* [Exercise requirements]: Here is a block of records. Copy every line in it that includes "body".
Supplied data section start
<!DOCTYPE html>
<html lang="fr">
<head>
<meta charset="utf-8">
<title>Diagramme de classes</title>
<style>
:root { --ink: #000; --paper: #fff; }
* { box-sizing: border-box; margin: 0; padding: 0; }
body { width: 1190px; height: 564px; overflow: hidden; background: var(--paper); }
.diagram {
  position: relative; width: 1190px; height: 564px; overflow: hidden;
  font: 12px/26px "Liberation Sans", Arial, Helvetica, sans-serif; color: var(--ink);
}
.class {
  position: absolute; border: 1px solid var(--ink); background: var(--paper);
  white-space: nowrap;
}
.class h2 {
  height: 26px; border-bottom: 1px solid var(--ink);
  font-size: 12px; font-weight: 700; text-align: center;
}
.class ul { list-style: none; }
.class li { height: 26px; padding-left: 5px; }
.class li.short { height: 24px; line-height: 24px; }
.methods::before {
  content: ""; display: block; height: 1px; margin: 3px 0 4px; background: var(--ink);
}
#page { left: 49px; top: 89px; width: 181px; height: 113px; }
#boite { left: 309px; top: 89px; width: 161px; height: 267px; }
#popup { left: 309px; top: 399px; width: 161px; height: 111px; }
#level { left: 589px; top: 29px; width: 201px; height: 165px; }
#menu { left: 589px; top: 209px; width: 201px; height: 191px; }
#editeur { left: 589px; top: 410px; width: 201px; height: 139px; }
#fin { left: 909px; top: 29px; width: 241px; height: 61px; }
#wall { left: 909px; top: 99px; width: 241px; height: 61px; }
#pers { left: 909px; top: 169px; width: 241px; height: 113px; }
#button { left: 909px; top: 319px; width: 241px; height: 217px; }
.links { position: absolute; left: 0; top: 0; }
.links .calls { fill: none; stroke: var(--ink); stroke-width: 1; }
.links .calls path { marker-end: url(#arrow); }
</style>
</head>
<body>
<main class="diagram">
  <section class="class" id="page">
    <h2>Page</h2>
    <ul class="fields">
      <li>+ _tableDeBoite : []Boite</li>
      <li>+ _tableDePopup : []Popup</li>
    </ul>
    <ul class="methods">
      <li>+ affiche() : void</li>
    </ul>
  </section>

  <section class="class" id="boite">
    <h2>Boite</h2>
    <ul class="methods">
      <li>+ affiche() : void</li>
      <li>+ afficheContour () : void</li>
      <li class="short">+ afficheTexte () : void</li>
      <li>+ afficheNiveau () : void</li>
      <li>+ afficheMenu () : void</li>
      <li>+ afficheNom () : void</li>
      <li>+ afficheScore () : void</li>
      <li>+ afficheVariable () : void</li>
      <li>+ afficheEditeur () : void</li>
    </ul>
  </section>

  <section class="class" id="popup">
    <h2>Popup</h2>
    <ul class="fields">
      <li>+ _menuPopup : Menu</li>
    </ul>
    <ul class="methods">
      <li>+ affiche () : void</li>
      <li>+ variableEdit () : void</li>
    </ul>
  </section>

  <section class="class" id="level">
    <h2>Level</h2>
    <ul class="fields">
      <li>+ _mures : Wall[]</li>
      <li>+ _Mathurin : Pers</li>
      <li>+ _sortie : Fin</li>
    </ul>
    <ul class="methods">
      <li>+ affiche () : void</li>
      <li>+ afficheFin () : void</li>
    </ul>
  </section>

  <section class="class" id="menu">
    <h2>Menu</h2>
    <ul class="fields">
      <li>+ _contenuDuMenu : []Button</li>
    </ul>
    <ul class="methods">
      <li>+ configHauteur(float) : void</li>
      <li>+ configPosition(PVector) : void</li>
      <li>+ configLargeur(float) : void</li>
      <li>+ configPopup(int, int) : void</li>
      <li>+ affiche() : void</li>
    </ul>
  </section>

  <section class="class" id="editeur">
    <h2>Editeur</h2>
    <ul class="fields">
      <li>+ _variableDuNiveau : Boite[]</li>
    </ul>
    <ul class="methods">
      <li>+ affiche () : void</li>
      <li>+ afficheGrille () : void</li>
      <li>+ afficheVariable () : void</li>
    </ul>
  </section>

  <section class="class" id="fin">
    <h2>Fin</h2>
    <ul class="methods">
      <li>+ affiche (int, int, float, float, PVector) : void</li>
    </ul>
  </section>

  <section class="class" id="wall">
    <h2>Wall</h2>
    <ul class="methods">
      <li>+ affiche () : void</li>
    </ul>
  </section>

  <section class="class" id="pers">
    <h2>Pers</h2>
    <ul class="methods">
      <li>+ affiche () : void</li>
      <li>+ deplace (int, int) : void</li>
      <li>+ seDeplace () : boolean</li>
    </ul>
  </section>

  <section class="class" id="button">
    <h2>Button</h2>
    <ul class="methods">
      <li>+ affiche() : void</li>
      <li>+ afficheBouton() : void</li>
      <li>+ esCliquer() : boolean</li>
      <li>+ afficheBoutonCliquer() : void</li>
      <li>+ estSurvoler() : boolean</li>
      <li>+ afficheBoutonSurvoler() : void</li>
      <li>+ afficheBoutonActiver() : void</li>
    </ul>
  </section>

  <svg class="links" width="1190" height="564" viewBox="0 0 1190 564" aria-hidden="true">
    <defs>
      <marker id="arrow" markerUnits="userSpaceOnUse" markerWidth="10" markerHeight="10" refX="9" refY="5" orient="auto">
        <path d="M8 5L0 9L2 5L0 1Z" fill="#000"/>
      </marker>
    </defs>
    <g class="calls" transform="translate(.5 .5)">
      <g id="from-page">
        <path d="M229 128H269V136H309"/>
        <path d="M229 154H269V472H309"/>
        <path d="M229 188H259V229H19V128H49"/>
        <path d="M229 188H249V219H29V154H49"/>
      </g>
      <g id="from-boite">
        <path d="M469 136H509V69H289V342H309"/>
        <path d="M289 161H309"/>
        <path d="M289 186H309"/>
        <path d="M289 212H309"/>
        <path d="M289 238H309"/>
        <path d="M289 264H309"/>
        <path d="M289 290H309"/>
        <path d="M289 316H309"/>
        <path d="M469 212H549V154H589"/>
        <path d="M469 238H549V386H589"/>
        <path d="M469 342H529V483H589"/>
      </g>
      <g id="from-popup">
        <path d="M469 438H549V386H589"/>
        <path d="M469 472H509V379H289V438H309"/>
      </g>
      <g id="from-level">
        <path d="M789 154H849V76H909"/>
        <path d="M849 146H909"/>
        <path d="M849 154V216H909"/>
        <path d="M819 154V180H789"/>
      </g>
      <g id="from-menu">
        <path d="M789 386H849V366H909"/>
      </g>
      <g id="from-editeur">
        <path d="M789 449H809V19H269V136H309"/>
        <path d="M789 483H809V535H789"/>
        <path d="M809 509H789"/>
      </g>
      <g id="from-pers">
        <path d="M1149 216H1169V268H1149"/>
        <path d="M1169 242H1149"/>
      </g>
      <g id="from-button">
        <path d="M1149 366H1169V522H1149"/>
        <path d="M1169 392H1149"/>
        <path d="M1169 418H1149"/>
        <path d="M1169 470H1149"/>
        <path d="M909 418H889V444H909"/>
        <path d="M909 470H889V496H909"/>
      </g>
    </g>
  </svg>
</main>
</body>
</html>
Supplied data section end
* [Answer section]:
body { width: 1190px; height: 564px; overflow: hidden; background: var(--paper); }
<body>
</body>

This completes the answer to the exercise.